*Your goal*:
Leave out the pictures and print the records below exactly.

◆ ◆ ◆ ◆

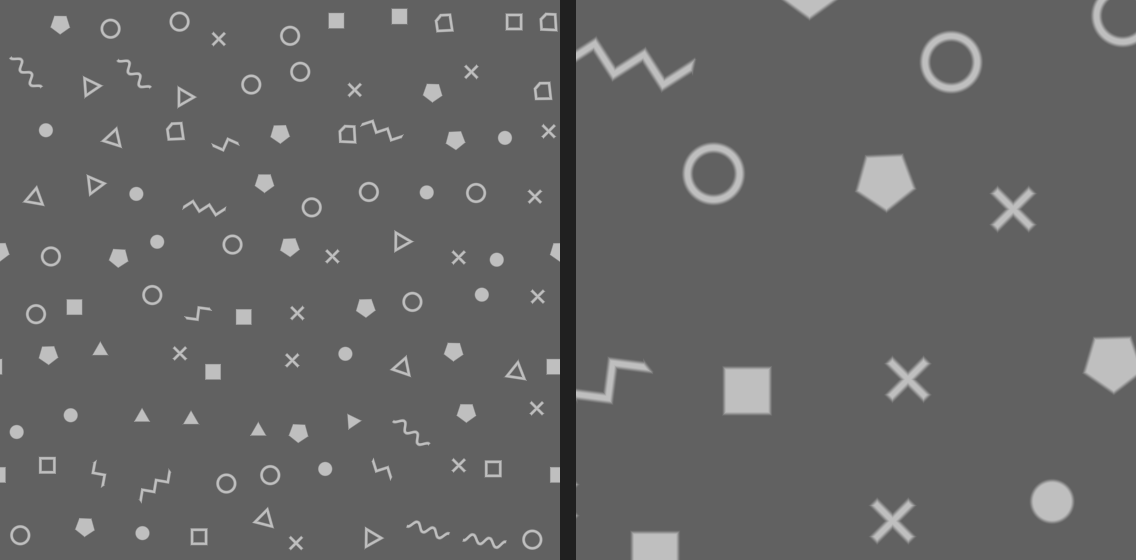
Left, the full canvas; right, a detail of the centre.
This pattern is drawn by a Shadertoy shader. Its source:

```glsl
// Scattered small light grey geometric shapes and squiggles on a dark grey ground.

const vec3 GROUND = vec3(0.38);
const vec3 INK = vec3(0.75);
const float STROKE = 0.024;   // half line width, in cells
const float GRID = 10.0;      // cells per canvas side

float hash(vec2 p) {
    vec3 q = fract(p.xyx * vec3(0.1031, 0.1030, 0.0973));
    q += dot(q, q.yzx + 33.33);
    return fract((q.x + q.y) * q.z);
}

vec2 rotate(vec2 p, float angle) {
    float c = cos(angle), s = sin(angle);
    return vec2(c * p.x + s * p.y, c * p.y - s * p.x);
}

float box(vec2 p, vec2 halfSize) {
    p = abs(p) - halfSize;
    return max(p.x, p.y);
}

float outline(float d) {
    return abs(d) - STROKE;
}

// Regular polygon with a flat top edge
float polygon(vec2 p, float sides, float inradius) {
    float sector = 6.28318 / sides;
    float a = mod(atan(p.x, p.y + 1e-5) + 0.5 * sector, sector) - 0.5 * sector;
    return length(p) * cos(a) - inradius;
}

float crossMark(vec2 p) {
    p = abs(p);
    if (p.y > p.x) p = p.yx;
    return box(p, vec2(0.155, STROKE));
}

// Square with one corner cut away and a leaning side
float cutSquare(vec2 p) {
    p.x += 0.1 * p.y;
    return max(box(p, vec2(0.13, 0.138)), dot(p, vec2(-0.707, 0.707)) - 0.12);
}

float zigzag(vec2 p, float halfLength) {
    float y = 0.075 * (4.0 * abs(fract(p.x / 0.3 - 0.25) - 0.5) - 1.0);
    return max(abs(p.y - y) * 0.707 - STROKE, abs(p.x) - halfLength);
}

float wave(vec2 p) {
    float slope = 1.4 * cos(21.0 * p.x);
    float d = abs(p.y - 0.067 * sin(21.0 * p.x)) / sqrt(1.0 + slope * slope);
    return max(d - STROKE, abs(p.x) - 0.38);
}

// Shuffles the cells into ranks 0..99, so each kind keeps its exact share
float shuffledRank(vec2 id) {
    float u = mod(id.x + floor(GRID * hash(vec2(id.y, 3.0))), GRID);
    float v = mod(id.y + floor(GRID * hash(vec2(u, 17.0))), GRID);
    u = mod(u + floor(GRID * hash(vec2(v, 41.0))), GRID);
    return u * GRID + v;
}

float shapeDistance(vec2 p, vec2 id) {
    float rank = shuffledRank(id);
    float turn = hash(id + 71.0);
    float tilt = (hash(id + 29.0) - 0.5) * 0.2;
    float side = step(0.65, turn);

    if (rank < 14.0) return polygon(rotate(p, tilt * 0.6), 5.0, 0.147);
    if (rank < 31.0) return outline(length(p) - 0.155);
    if (rank < 43.0) return length(p) - 0.124;
    if (rank < 57.0) return crossMark(rotate(p, 0.785 + 0.5 * step(0.85, turn)));
    if (rank < 64.0) return box(p, vec2(0.137));
    if (rank < 68.0) return outline(box(p, vec2(0.125)));
    if (rank < 78.0) {
        vec2 q = rotate(p, mix(-0.25, -1.5, side) + tilt);
        return outline(polygon(q * vec2(1, -1), 3.0, 0.09));
    }
    if (rank < 83.0) return polygon(rotate(p, -1.5 * side) * vec2(1, -1), 3.0, 0.08);
    if (rank < 88.0) return outline(cutSquare(rotate(p, tilt * 0.5)));
    if (rank < 95.0) {
        float halfLength = mod(rank, 2.0) < 0.5 ? 0.225 : 0.375;
        return zigzag(rotate(p, mix(-1.4, 1.0, turn)), halfLength);
    }
    return wave(rotate(p, mix(-0.95, 0.0, turn)));
}

void mainImage(out vec4 fragColor, in vec2 fragCoord) {
    float scale = GRID / min(iResolution.x, iResolution.y);
    vec2 p = fragCoord * scale;

    // Nearest shape over the surrounding cells of a staggered, jittered grid
    float d = 1.0;
    for (int j = -1; j <= 1; j++) {
        float row = floor(p.y) + float(j);
        float shift = 0.5 * mod(row, 2.0);
        for (int i = -1; i <= 1; i++) {
            float column = floor(p.x - shift) + float(i);
            vec2 id = mod(vec2(column, row), GRID);
            vec2 jitter = vec2(hash(id + 7.0), hash(id + 53.0)) - 0.5;
            vec2 center = vec2(column + shift, row) + 0.5 + 0.48 * jitter;
            d = min(d, shapeDistance(p - center, id));
        }
    }

    float edge = max(0.016, 0.75 * scale);
    fragColor = vec4(mix(INK, GROUND, smoothstep(-edge, edge, d)), 1.0);
}
```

◆ ◆ ◆ ◆

*Exercise result*:
Left, the full canvas; right, a detail of the centre.
This pattern is drawn by a Shadertoy shader. Its source:

```glsl
// Scattered small light grey geometric shapes and squiggles on a dark grey ground.

const vec3 GROUND = vec3(0.38);
const vec3 INK = vec3(0.75);
const float STROKE = 0.024;   // half line width, in cells
const float GRID = 10.0;      // cells per canvas side

float hash(vec2 p) {
    vec3 q = fract(p.xyx * vec3(0.1031, 0.1030, 0.0973));
    q += dot(q, q.yzx + 33.33);
    return fract((q.x + q.y) * q.z);
}

vec2 rotate(vec2 p, float angle) {
    float c = cos(angle), s = sin(angle);
    return vec2(c * p.x + s * p.y, c * p.y - s * p.x);
}

float box(vec2 p, vec2 halfSize) {
    p = abs(p) - halfSize;
    return max(p.x, p.y);
}

float outline(float d) {
    return abs(d) - STROKE;
}

// Regular polygon with a flat top edge
float polygon(vec2 p, float sides, float inradius) {
    float sector = 6.28318 / sides;
    float a = mod(atan(p.x, p.y + 1e-5) + 0.5 * sector, sector) - 0.5 * sector;
    return length(p) * cos(a) - inradius;
}

float crossMark(vec2 p) {
    p = abs(p);
    if (p.y > p.x) p = p.yx;
    return box(p, vec2(0.155, STROKE));
}

// Square with one corner cut away and a leaning side
float cutSquare(vec2 p) {
    p.x += 0.1 * p.y;
    return max(box(p, vec2(0.13, 0.138)), dot(p, vec2(-0.707, 0.707)) - 0.12);
}

float zigzag(vec2 p, float halfLength) {
    float y = 0.075 * (4.0 * abs(fract(p.x / 0.3 - 0.25) - 0.5) - 1.0);
    return max(abs(p.y - y) * 0.707 - STROKE, abs(p.x) - halfLength);
}

float wave(vec2 p) {
    float slope = 1.4 * cos(21.0 * p.x);
    float d = abs(p.y - 0.067 * sin(21.0 * p.x)) / sqrt(1.0 + slope * slope);
    return max(d - STROKE, abs(p.x) - 0.38);
}

// Shuffles the cells into ranks 0..99, so each kind keeps its exact share
float shuffledRank(vec2 id) {
    float u = mod(id.x + floor(GRID * hash(vec2(id.y, 3.0))), GRID);
    float v = mod(id.y + floor(GRID * hash(vec2(u, 17.0))), GRID);
    u = mod(u + floor(GRID * hash(vec2(v, 41.0))), GRID);
    return u * GRID + v;
}

float shapeDistance(vec2 p, vec2 id) {
    float rank = shuffledRank(id);
    float turn = hash(id + 71.0);
    float tilt = (hash(id + 29.0) - 0.5) * 0.2;
    float side = step(0.65, turn);

    if (rank < 14.0) return polygon(rotate(p, tilt * 0.6), 5.0, 0.147);
    if (rank < 31.0) return outline(length(p) - 0.155);
    if (rank < 43.0) return length(p) - 0.124;
    if (rank < 57.0) return crossMark(rotate(p, 0.785 + 0.5 * step(0.85, turn)));
    if (rank < 64.0) return box(p, vec2(0.137));
    if (rank < 68.0) return outline(box(p, vec2(0.125)));
    if (rank < 78.0) {
        vec2 q = rotate(p, mix(-0.25, -1.5, side) + tilt);
        return outline(polygon(q * vec2(1, -1), 3.0, 0.09));
    }
    if (rank < 83.0) return polygon(rotate(p, -1.5 * side) * vec2(1, -1), 3.0, 0.08);
    if (rank < 88.0) return outline(cutSquare(rotate(p, tilt * 0.5)));
    if (rank < 95.0) {
        float halfLength = mod(rank, 2.0) < 0.5 ? 0.225 : 0.375;
        return zigzag(rotate(p, mix(-1.4, 1.0, turn)), halfLength);
    }
    return wave(rotate(p, mix(-0.95, 0.0, turn)));
}

void mainImage(out vec4 fragColor, in vec2 fragCoord) {
    float scale = GRID / min(iResolution.x, iResolution.y);
    vec2 p = fragCoord * scale;

    // Nearest shape over the surrounding cells of a staggered, jittered grid
    float d = 1.0;
    for (int j = -1; j <= 1; j++) {
        float row = floor(p.y) + float(j);
        float shift = 0.5 * mod(row, 2.0);
        for (int i = -1; i <= 1; i++) {
            float column = floor(p.x - shift) + float(i);
            vec2 id = mod(vec2(column, row), GRID);
            vec2 jitter = vec2(hash(id + 7.0), hash(id + 53.0)) - 0.5;
            vec2 center = vec2(column + shift, row) + 0.5 + 0.48 * jitter;
            d = min(d, shapeDistance(p - center, id));
        }
    }

    float edge = max(0.016, 0.75 * scale);
    fragColor = vec4(mix(INK, GROUND, smoothstep(-edge, edge, d)), 1.0);
}
```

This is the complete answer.